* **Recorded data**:
======
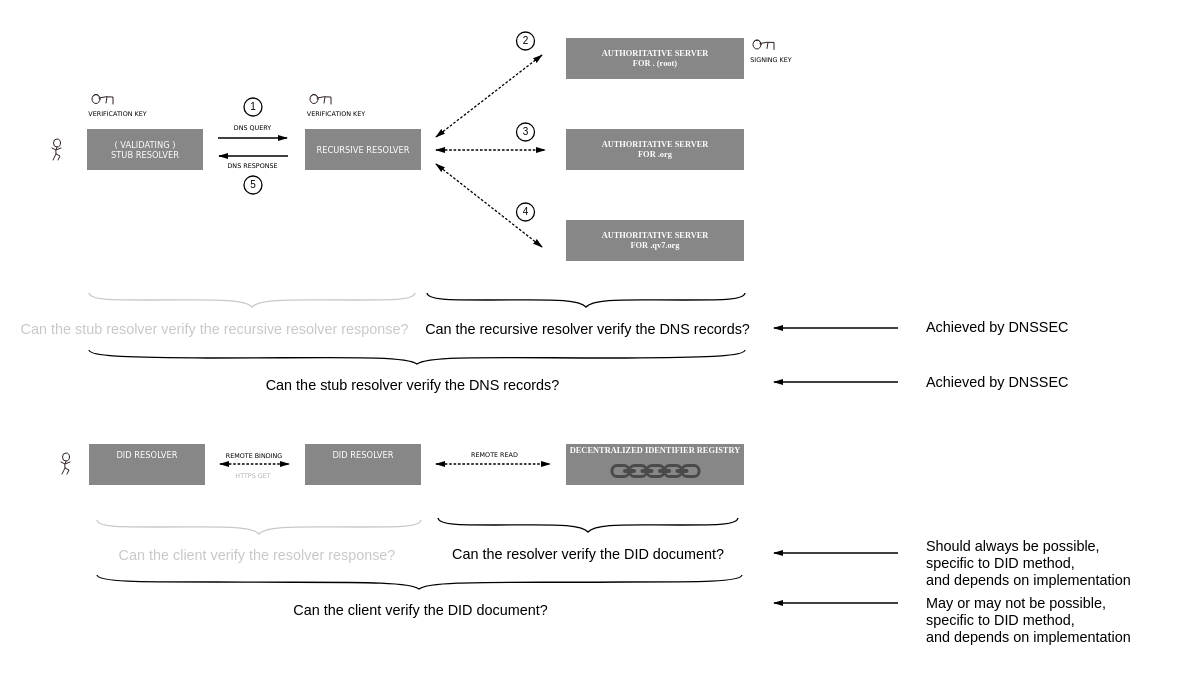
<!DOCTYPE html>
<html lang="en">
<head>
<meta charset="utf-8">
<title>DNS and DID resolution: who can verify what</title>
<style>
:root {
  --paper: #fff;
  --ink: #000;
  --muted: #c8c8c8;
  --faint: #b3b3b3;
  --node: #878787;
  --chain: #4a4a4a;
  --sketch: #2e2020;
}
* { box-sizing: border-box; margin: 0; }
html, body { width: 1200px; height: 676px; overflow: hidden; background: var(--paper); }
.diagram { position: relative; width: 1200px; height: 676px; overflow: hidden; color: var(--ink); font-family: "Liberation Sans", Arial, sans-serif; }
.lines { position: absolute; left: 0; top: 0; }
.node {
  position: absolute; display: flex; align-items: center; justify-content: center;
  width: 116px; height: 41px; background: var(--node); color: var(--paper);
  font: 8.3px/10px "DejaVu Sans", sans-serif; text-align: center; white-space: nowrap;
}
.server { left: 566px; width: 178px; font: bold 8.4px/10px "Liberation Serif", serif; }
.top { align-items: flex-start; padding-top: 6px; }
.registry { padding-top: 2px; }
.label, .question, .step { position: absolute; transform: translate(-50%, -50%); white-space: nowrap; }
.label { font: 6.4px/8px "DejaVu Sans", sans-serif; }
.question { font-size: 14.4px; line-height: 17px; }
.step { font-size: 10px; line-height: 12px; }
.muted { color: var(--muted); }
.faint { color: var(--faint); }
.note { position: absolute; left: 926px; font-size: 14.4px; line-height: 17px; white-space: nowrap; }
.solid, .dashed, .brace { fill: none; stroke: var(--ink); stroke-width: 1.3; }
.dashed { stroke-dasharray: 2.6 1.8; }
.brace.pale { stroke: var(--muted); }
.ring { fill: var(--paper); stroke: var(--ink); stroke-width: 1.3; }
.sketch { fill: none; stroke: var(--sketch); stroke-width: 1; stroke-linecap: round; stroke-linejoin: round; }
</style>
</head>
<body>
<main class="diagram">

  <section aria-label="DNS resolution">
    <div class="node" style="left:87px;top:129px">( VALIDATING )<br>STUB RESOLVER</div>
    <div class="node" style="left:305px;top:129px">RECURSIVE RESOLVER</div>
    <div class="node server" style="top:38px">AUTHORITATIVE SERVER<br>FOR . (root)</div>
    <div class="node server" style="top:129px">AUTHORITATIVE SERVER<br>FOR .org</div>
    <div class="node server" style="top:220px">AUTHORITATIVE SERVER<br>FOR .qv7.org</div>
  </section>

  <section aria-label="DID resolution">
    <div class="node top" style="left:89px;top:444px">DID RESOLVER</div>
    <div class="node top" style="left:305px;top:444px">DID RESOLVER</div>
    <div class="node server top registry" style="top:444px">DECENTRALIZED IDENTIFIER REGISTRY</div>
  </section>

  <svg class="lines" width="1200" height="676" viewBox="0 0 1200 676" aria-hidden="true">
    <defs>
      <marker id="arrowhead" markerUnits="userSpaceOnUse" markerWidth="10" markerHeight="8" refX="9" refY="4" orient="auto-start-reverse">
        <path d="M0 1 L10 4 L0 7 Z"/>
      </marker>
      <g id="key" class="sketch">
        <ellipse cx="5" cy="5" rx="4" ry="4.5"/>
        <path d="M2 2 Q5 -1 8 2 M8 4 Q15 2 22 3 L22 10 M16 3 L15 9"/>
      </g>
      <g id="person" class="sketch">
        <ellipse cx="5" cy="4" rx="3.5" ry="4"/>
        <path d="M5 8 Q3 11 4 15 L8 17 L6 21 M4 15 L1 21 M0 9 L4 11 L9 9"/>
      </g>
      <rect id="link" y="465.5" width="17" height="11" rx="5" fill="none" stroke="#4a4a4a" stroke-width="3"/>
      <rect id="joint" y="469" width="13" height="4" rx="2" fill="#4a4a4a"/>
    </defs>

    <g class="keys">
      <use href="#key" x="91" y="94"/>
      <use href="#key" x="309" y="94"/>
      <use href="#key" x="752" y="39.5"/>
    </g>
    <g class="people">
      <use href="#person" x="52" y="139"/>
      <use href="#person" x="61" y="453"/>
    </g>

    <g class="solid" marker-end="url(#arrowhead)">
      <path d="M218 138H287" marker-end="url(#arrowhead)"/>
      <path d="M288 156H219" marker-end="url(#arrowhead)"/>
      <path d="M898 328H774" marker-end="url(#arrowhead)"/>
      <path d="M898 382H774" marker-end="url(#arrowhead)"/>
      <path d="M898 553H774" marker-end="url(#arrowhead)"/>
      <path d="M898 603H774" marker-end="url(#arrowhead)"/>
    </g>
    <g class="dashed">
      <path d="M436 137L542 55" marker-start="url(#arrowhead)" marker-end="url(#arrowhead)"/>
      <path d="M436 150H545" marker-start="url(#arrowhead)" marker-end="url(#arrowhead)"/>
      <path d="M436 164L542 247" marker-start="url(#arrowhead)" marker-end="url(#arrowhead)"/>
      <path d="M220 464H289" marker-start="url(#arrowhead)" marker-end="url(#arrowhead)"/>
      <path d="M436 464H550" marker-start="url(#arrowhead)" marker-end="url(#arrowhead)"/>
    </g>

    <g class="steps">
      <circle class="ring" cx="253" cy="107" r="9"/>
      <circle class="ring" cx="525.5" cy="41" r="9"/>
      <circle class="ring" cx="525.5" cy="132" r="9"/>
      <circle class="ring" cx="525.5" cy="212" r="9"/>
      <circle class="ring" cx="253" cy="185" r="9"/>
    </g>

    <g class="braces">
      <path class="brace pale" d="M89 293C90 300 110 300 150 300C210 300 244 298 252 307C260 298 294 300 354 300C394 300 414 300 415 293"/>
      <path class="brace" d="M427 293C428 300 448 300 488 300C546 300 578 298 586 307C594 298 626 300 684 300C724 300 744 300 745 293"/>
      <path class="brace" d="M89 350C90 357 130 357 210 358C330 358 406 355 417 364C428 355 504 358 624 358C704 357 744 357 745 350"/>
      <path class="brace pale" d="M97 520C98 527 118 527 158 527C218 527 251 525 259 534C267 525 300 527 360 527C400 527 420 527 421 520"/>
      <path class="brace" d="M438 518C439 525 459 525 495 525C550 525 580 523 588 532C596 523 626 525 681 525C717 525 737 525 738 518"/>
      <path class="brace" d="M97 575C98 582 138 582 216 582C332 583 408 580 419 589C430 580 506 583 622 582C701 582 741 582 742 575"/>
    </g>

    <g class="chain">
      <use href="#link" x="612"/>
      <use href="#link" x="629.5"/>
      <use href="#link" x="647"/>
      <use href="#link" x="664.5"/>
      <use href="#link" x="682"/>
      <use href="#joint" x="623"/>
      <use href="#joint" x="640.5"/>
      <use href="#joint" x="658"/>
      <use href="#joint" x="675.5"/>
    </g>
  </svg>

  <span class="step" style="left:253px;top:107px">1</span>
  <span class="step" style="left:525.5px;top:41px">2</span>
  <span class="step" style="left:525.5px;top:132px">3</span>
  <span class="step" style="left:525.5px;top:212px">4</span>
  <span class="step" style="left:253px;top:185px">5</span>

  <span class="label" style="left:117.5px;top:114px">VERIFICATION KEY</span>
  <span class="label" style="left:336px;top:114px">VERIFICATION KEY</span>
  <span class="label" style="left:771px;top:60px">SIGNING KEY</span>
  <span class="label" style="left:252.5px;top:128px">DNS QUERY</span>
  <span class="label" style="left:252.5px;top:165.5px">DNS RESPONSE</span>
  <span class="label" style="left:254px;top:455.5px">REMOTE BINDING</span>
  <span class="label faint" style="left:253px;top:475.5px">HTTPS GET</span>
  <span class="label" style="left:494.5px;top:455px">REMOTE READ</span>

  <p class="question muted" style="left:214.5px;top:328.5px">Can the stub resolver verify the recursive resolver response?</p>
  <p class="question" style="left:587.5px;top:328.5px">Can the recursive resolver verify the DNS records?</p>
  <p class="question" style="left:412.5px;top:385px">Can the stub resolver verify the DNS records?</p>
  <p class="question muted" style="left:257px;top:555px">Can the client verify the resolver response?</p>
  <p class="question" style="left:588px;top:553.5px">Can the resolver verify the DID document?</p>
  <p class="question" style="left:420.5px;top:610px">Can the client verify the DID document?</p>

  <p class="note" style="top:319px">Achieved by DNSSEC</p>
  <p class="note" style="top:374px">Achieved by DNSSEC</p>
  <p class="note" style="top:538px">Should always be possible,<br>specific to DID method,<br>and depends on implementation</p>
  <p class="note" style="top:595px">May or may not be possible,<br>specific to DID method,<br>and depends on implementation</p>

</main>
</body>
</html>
======
* **What is needed**: Go through the lines above and copy any that contain "link".

* **Answer area**:
      <rect id="link" y="465.5" width="17" height="11" rx="5" fill="none" stroke="#4a4a4a" stroke-width="3"/>
      <use href="#link" x="612"/>
      <use href="#link" x="629.5"/>
      <use href="#link" x="647"/>
      <use href="#link" x="664.5"/>
      <use href="#link" x="682"/>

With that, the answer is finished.